━━━ DATA EXTRACT ━━━

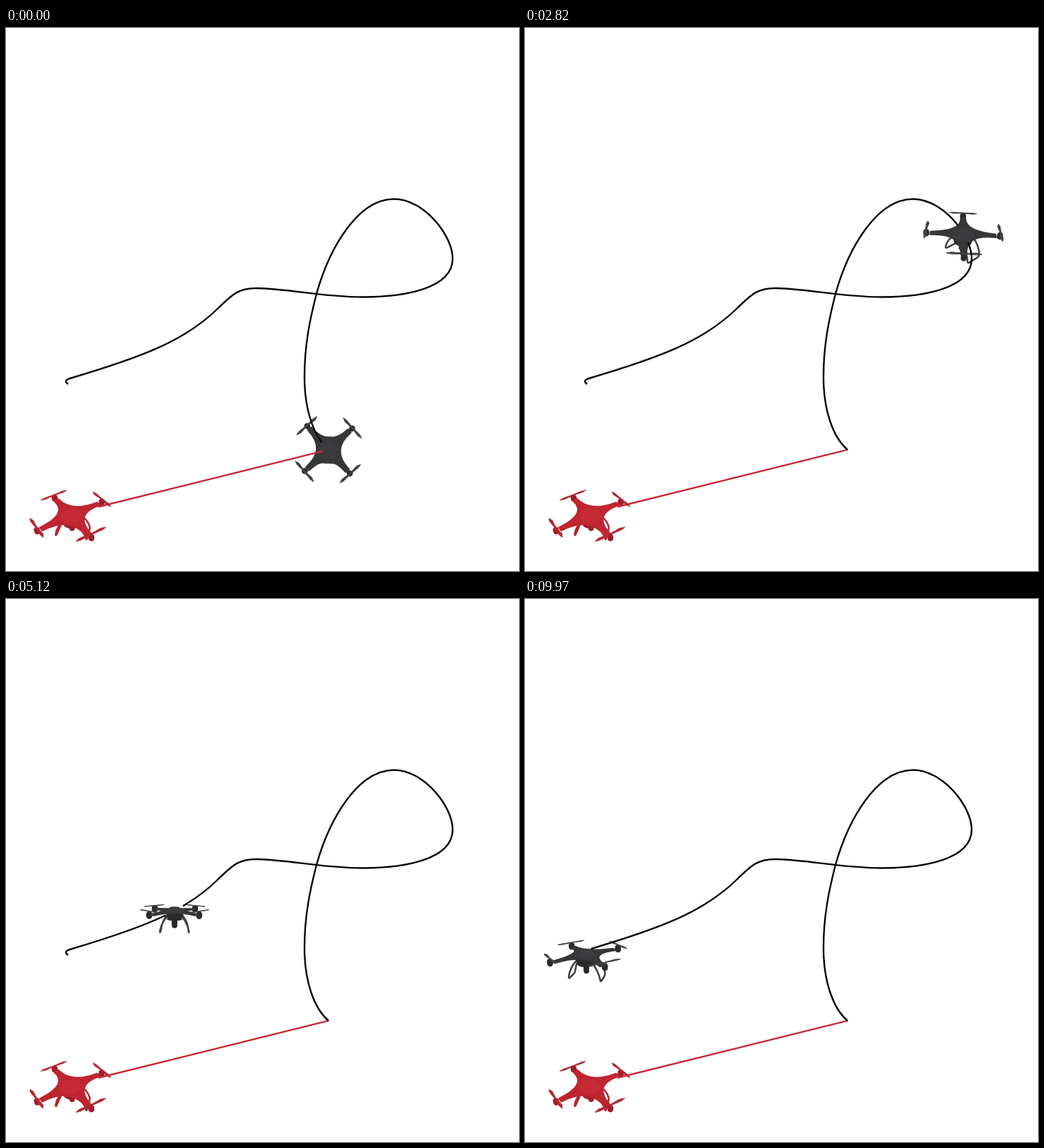
Recreate the animation shown at these times as an HTML page. Size 727 px wide and 770 px high, loop 10000 ms.

```html
<!DOCTYPE html>
<html lang="en">
<head>
<meta charset="utf-8">
<title>Drone flight path</title>
<style>
  html, body { margin: 0; width: 100%; height: 100%; overflow: hidden; background: #fff; }
  svg { display: block; width: 100vw; height: 100vh; }
</style>
</head>
<body>
<svg id="stage" viewBox="0 0 727 770"></svg>
<script>
const NS = 'http://www.w3.org/2000/svg';
const LOOP = 10000;
const HIDE = 14; // trail length covered by the drone on each side of its centre
const ROUTE = `M457,598 C436,580 423,541 423,495 S431,412 440,377
  C458,313 498,242.5 550,242.5 C592,242.5 633,294 633,327
  C633,370 563,381.5 505,381.5 S403,370 357,369
  C328,368 319,380 300,398 C252,445 188,468 92,496.5 C84,499 83,501 88,505`;
const stage = document.getElementById('stage');

function add(parent, name, attrs) {
  const el = document.createElementNS(NS, name);
  for (const k in attrs) el.setAttribute(k, attrs[k]);
  return parent.appendChild(el);
}

// Monotone cubic through (ts, vs), flat at both ends.
function track(ts, vs) {
  const n = ts.length;
  const d = ts.slice(1).map((t, i) => (vs[i + 1] - vs[i]) / (t - ts[i]));
  const m = ts.map((_, i) => {
    if (i === 0 || i === n - 1 || d[i - 1] * d[i] <= 0) return 0;
    return 2 * d[i - 1] * d[i] / (d[i - 1] + d[i]);
  });
  return t => {
    if (t <= ts[0]) return vs[0];
    if (t >= ts[n - 1]) return vs[n - 1];
    let i = 0;
    while (t > ts[i + 1]) i++;
    const h = ts[i + 1] - ts[i], u = (t - ts[i]) / h, v = 1 - u;
    return vs[i] * v * v * (1 + 2 * u) + vs[i + 1] * u * u * (3 - 2 * u)
      + h * (m[i] * u * v * v - m[i + 1] * u * u * v);
  };
}

// ---- Drone model: rotors at x, z = +-1, y points down ----
const CORNERS = [[-1, -1], [1, -1], [1, 1], [-1, 1]];
const DARK = { edge: '#2a2a2c', body: '#373739', dome: '#3c3c3e', blade: '#434345' };
const RED = { edge: '#9d1f2a', body: '#bf2530', dome: '#c62a34', blade: '#b32832' };

function makeDrone(c) {
  const g = add(stage, 'g', { 'stroke-linejoin': 'round', 'stroke-linecap': 'round' });
  const line = (stroke, w) => add(g, 'path', { fill: 'none', stroke, 'stroke-width': w });
  const solid = (fill, w) => add(g, 'path', { fill, stroke: fill, 'stroke-width': w });
  return {
    legs: line(c.blade, 2.6), camera: line(c.edge, 8), hull: solid(c.edge, 1),
    motors: line(c.edge, 8.5), body: solid(c.body, 3), dome: solid(c.dome, 1), blades: solid(c.blade, 1)
  };
}

// Angles in degrees; size is half the rotor spacing in pixels.
function projector(cx, cy, yaw, tilt, roll, size) {
  const [a, e, r] = [yaw, tilt, roll].map(v => v * Math.PI / 180);
  return (x, z, y) => {
    const side = x * Math.cos(a) - z * Math.sin(a);
    const near = x * Math.sin(a) + z * Math.cos(a);
    const down = near * Math.sin(e) + y * .93 * Math.cos(e);
    const k = size * (1 + .11 * (near * Math.cos(e) - y * Math.sin(e)));
    const px = cx + k * (side * Math.cos(r) - down * Math.sin(r));
    const py = cy + k * (side * Math.sin(r) + down * Math.cos(r));
    return px.toFixed(2) + ',' + py.toFixed(2);
  };
}

function drawDrone(parts, P) {
  const poly = pts => 'M' + pts.join('L') + 'Z';
  const ring = (r, y) => poly(Array.from({ length: 20 }, (_, i) => {
    const a = i * Math.PI / 10;
    return P(r * Math.cos(a), r * Math.sin(a), y);
  }));
  const set = (name, d) => parts[name].setAttribute('d', d);

  set('legs', [-1, 1].map(s =>
    `M${P(s * .3, -.28, .2)}Q${P(s * .55, -.34, .5)} ${P(s * .62, -.34, .88)}` +
    `Q${P(s * .63, -.34, 1)} ${P(s * .63, -.2, 1)}L${P(s * .63, .2, 1)}` +
    `Q${P(s * .63, .34, 1)} ${P(s * .62, .34, .88)}` +
    `Q${P(s * .55, .34, .5)} ${P(s * .3, .28, .2)}`).join(''));
  set('camera', `M${P(0, .05, .5)}L${P(0, .05, .7)}`);
  set('hull', [0, .1, .2, .3, .4].map(y => ring(.42 - y * .2, y)).join(''));
  set('motors', CORNERS.map(([x, z]) => `M${P(x, z, 0)}L${P(x, z, .08)}`).join(''));

  // Four tapered arms joined by curved waists.
  let star = '';
  CORNERS.forEach(([x, z], i) => {
    const [nx, nz] = CORNERS[(i + 1) % 4];
    const sideways = x === nx;
    const tip = (a, b) => sideways ? P(a * .94, b * .82, .05) : P(a * .82, b * .94, .05);
    const waist = sideways ? P(x * .08, 0, -.05) : P(0, z * .08, -.05);
    star += (i ? 'L' : 'M') + tip(x, z) + 'Q' + waist + ' ' + tip(nx, nz);
  });
  set('body', star + 'Z');
  set('dome', [.05, 0, -.05, -.1, -.15].map(y => ring(.36 + y, y)).join(''));

  // Blades stand square to their arms.
  set('blades', CORNERS.map(([x, z]) => {
    const at = (t, n) => P(x - z * t + x * n, z + x * t + z * n, -.13);
    return poly([at(-.42, 0), at(-.3, -.045), at(0, -.015), at(.3, -.045),
      at(.42, 0), at(.3, .03), at(0, .015), at(-.3, .03)]);
  }).join(''));
}

// ---- Scene ----
drawDrone(makeDrone(RED), projector(92, 690.5, 20, 40, -7, 37.5));
const darkDrone = makeDrone(DARK);
const tether = add(stage, 'line', { x1: 131, y1: 679, stroke: '#c52a37', 'stroke-width': 2.4 });
const trail = add(stage, 'path', { d: ROUTE, fill: 'none', stroke: '#050505', 'stroke-width': 2.4 });

// time, distance flown, yaw, tilt, roll, size
const keys = [
  [1360, 0, 90, 89, 3, 32],
  [2120, 360, 80, 46, -1, 33.5],
  [2360, 388, 66, 42, 0, 38],
  [3580, 733, 14, 21, 10, 34.5],
  [5120, 986, 1, 8, 0, 32],
  [6480, 1149, 16, 14, 2, 38],
  [7500, 1155, 20, 19, -3, 38]
];
const [travel, ...pose] = [1, 2, 3, 4, 5].map(k => track(keys.map(r => r[0]), keys.map(r => r[k])));

function render(t) {
  const s = travel(t);
  const c = trail.getPointAtLength(s);
  drawDrone(darkDrone, projector(c.x, c.y, ...pose.map(f => f(t))));

  const from = Math.max(0, s - HIDE);
  trail.setAttribute('stroke-dasharray', `${from} ${s + HIDE - from} 9999 0`);

  const cut = Math.max(0, 9 - s);
  tether.setAttribute('x2', 457.5 - cut);
  tether.setAttribute('y2', 597.8 + cut * .25);
}

function frame() {
  render(performance.now() % LOOP);
  requestAnimationFrame(frame);
}
frame();
</script>
</body>
</html>
```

━━━

▶ TASK BRIEF: Give the number of lines in the entries above that include the string "return". Write nothing but that number.

▶ PROBLEM SOLUTION: 12